After you’ve sufficiently stuffed yourself, a bike through the Charmey Valley is the perfect way to burn off the sugar rush. The area offers road and mountain biking, both with stunning mountain views and doable in day excursions from your lodging in town.
On a mountain bike, follow the Lakes Route, or the route nine signs, and ride through thick forests that open to sweeping views of the valley and lake below. The full route takes you from Lake Geneva to Lake Lucerne, but from Charmey you can join the trail for a portion of the ride. To find the ideal mountain bike route for your group, use the Trailforks App, which shows trails throughout the region and has detail on length, difficulty, and current conditions.
If you’re on a road bike, you can add a cultural destination to your ride at the home of one of Charmey’s remaining poya artists. Poya is a traditional folk art that takes the shape of painted wood depicting the return of the cows from their summer grazing in the Alps to their winter homes in the valley. Dressed in traditional costume, the artist proudly displays her work, which you may also find throughout the valley, hung in its traditional place: above barn doors.
If rentals and gear are needed, stop into Castelle Sports on Route du Verdel 2, which can also offer advice on current conditions and make recommendations based on experience level. The shop offers guided tours of the area’s trails and roads, and they’re not shy about pointing you towards a post-ride pint, either.
There are 13 mountains to summit in the surrounding valley.
With access to the Alps across much of Switzerland, Charmey is the ideal place to reach trailheads of varying difficulties for both day hikes and backpacking excursions. While more people are choosing to conquer the mountains on the two wheels of a bicycle, hiking remains the classic choice for taking in the natural beauty of the region. With 13 peaks in and around the Charmey Valley, active travelers and hiking enthusiasts will find Charmey to be the perfect base for bagging peaks, as well as an ideal city for recovery. Apart from the quiet atmosphere or a peaceful day of paragliding to relax after long days of physical exertion, the city’s reigning resort, Hotel Cailler, is home to the best method of recovery available: a spa.
Right near town, the Lake Montsalvens trail is about six miles through what’s called the Prealps. Most of the trail is flat, though it does ascend about 800 feet if you undertake the entire journey. The Breca Valley and Les Recardetes hike starts in nearby Schwarzsee and is the ideal day hike for the semi-serious trekker. Over about four hours, you’ll cover 6.2 miles and ascend 2,800 feet up the jagged peaks of the Les Recardetes mountains, with views looking back over the valley if you manage to pull your eyes off the mountain.
When choosing lodging, expect the famous Swiss chalet experience.

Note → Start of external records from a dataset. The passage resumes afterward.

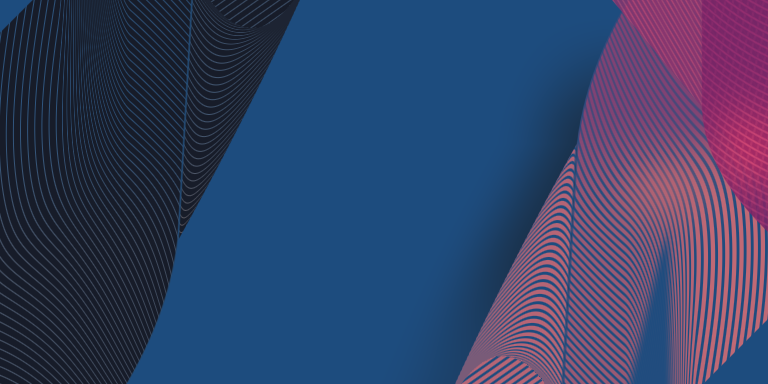
A Shadertoy shader for this background:

```glsl
// Two pleated sheets of contour lines on blue: a dark one at the left and a
// coral one at the right, which is the same sheet turned by half a revolution.
// Each sheet is a height field cut into stripes; magenta veils cover a corner.

// Soft-edged coverage of a signed distance, positive inside
float cover(float d) {
    float px = 0.8 / iResolution.y;
    return smoothstep(-px, px, d);
}

// Antialiased stripes; duty is the share of each period that is filled
float stripes(float phase, float duty) {
    float w = fwidth(phase);
    float d = 0.5 * duty - abs(fract(phase) - 0.5);
    float s = clamp(d / max(w, 0.001) + 0.5, 0.0, 1.0);
    return mix(s, duty, smoothstep(0.35, 0.8, w));
}

// Crease between the wide main panel and the narrow side panel
float creaseX(float v) {
    float d = max(v - 0.625, 0.0);
    return 0.5 - 0.058 * v - d * (0.06 + 0.63 * d);
}

// Outer border of the side panel
float borderX(float v) {
    return 0.781 - 0.507 * v + 0.08 * v * (0.625 - v);
}

// Sheet with v pointing down: x = main panel, y = side panel, z = stripes
vec3 sheet(vec2 q, float corner, float duty) {
    float crease = creaseX(q.y), border = borderX(q.y);
    float mainMask = cover(crease - q.x) * cover((q.x + q.y - corner) * 0.7);
    float sideMask = cover(q.x - crease) * cover((border - q.x) * 0.9);

    // Diagonal lines, steeper to the lower right, that gather into a pleat
    float steep = 0.8 + 1.2 * smoothstep(0.4, 1.0, q.y);
    float slope = q.y - 0.35 * q.x - steep * q.x * q.x;
    float upright = 0.70 - 1.2 * q.x - 0.05 * sin(4.0 * q.y);
    float rise = upright - slope;
    float pleat = 1.0 - smoothstep(0.15, 0.34, q.x);
    float field = slope + pleat * 0.5 * (rise + sqrt(rise * rise + 0.012));
    float mainLines = stripes(field * 46.0, duty);

    // Hanging arcs, drawn together below a rolled lip
    float width = max(border - crease, 0.02);
    float s = (q.x - crease) / width - 0.4;
    float lip = q.y - 0.073 + 6.1 * (q.x - 0.656) * (q.x - 0.656);
    float arcs = q.y + 2.0 * width * s * s - 0.08 * exp(-max(lip, 0.0) / 0.03);
    float sideLines = stripes(arcs * 52.0, duty);
    float lipLines = stripes((q.y + 0.7 * q.x) * 50.0, duty);
    sideLines = mix(lipLines, sideLines, cover(lip * 0.7));
    return vec3(mainMask, sideMask, mix(mainLines, sideLines, sideMask));
}

void mainImage(out vec4 fragColor, in vec2 fragCoord) {
    vec2 p = fragCoord / iResolution.y;
    p.x += 1.0 - 0.5 * iResolution.x / iResolution.y;
    vec2 q = vec2(p.x, 1.0 - p.y);
    vec2 turned = vec2(1.966 - p.x, p.y);
    vec3 blue = vec3(0.115, 0.298, 0.495);
    vec3 col = blue;

    // Dark sheet with fine blue and tan lines and a blue crease
    vec3 dark = sheet(q, 0.085, 0.13);
    float darkMask = max(dark.x, dark.y);
    float tanShare = 0.5 * smoothstep(0.25, 0.7, q.y) + 0.35 * dark.y;
    vec3 thread = mix(vec3(0.19, 0.35, 0.52), vec3(0.40, 0.34, 0.33), tanShare);
    vec3 cloth = mix(vec3(0.09, 0.11, 0.16), thread, dark.z);
    float crease = cover(0.0025 - abs(q.x - creaseX(q.y)));
    cloth = mix(cloth, vec3(0.15, 0.32, 0.49), 0.7 * crease);
    col = mix(col, cloth, darkMask);

    // Shadow cast beside the coral sheet
    vec3 coral = sheet(turned, 0.135, 0.6);
    float coralMask = max(coral.x, coral.y);
    float gap = turned.x - max(creaseX(turned.y), borderX(turned.y));
    float shade = pow(1.0 - smoothstep(-0.04, 0.24, gap), 1.3);
    shade *= 1.0 - smoothstep(0.62, 0.98, turned.y);
    shade *= mix(0.4, 0.9, smoothstep(0.0, 0.4, turned.y));
    shade *= smoothstep(0.3, 0.4, turned.x);
    col = mix(col, vec3(0.10, 0.18, 0.27), shade * (1.0 - coralMask));

    // Coral sheet: purple above, warm below, glowing where the pleat opens
    float upper = 1.0 - smoothstep(0.25, 0.6, q.y);
    vec3 ink = mix(vec3(0.60, 0.35, 0.45), vec3(0.50, 0.26, 0.45), upper);
    float warm = smoothstep(1.70, 1.86, q.x) * smoothstep(0.3, 0.55, q.y);
    ink = mix(ink, vec3(0.75, 0.41, 0.46), max(warm, coral.y * 0.75));
    vec2 fromPleat = (q - vec2(1.73, 0.49)) * vec2(1.0, 1.15);
    float glow = exp(-dot(fromPleat, fromPleat) / 0.014);
    ink = mix(ink, vec3(0.74, 0.41, 0.45), 0.7 * glow);
    float fill = mix(coral.z, 1.0, max(0.45 * upper, 0.6 * glow) * coral.x);
    float seam = cover(0.004 - abs(turned.x - creaseX(turned.y)));
    fill *= 1.0 - 0.7 * seam;

    // Blue wedge inside the pleat
    float wedge = 0.05 * (1.0 - turned.y / 0.41);
    float away = abs(turned.x - 0.273 + 0.115 * turned.y);
    float notch = 1.0 - smoothstep(wedge - 0.015, wedge + 0.02, away);
    notch *= 1.0 - smoothstep(0.32, 0.43, turned.y);
    col = mix(col, ink, fill * coralMask * (1.0 - 0.95 * notch));

    // Light veil over the top, then the deeper veil along the right
    float veil = cover((q.x - 1.594 - 0.839 * q.y) * 0.77);
    float threads = stripes((q.y - 0.7 * q.x - 0.3 * q.x * q.x) * 46.0, 0.3);
    vec3 veilInk = mix(vec3(0.54, 0.20, 0.43), vec3(0.72, 0.28, 0.45), threads);
    col = mix(col, veilInk, 0.8 * veil);

    float drop = max(q.y - 0.27, 0.0);
    float deep = cover((q.x - 1.828 - 1.54 * drop * drop) * 0.8);
    vec2 fromGlow = q - vec2(1.95, 0.39);
    float ember = exp(-dot(fromGlow, fromGlow) / 0.014);
    float bent = q.y - 0.6 * q.x + 1.2 * fromGlow.x * fromGlow.x;
    float mesh = stripes(bent * 50.0, 0.3);
    mesh = max(mesh, 0.4 * stripes((q.x + 0.25 * q.y) * 50.0, 0.3));
    vec3 deepInk = mix(vec3(0.46, 0.14, 0.40), vec3(0.66, 0.16, 0.39), ember);
    deepInk += mesh * mix(vec3(0.11, 0.03, 0.03), vec3(0.17, 0.11, 0.06), ember);
    col = mix(col, deepInk, 0.9 * deep);

    fragColor = vec4(col, 1.0);
}
```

Of course, you’ll need somewhere to crash while in town. Charmey has a range of options depending on your price point. For budget lodging, try Gruyere Rooms B&B, just south of town, where rooms run about $120 per night but are quite comfortable. If convenience to town and trail is priority number one, Hotel Cailler is your go-to. Rooms here start at $223. The chalet-style resort sits on a hill overlooking the city and valley, which its spa also looks onto through floor-to-ceiling windows.
The spa is connected by an underground tunnel to the hotel. Hotel guests and day-pass holders can enjoy its many pools with jets, relaxing bubbles, and waterfalls of varying pressures. Though the hotel is not affiliated with the Cailler Chocolate Factory, it is known for its double cream meringue confections, which are a very traditional local dessert served with fresh berries and more double cream.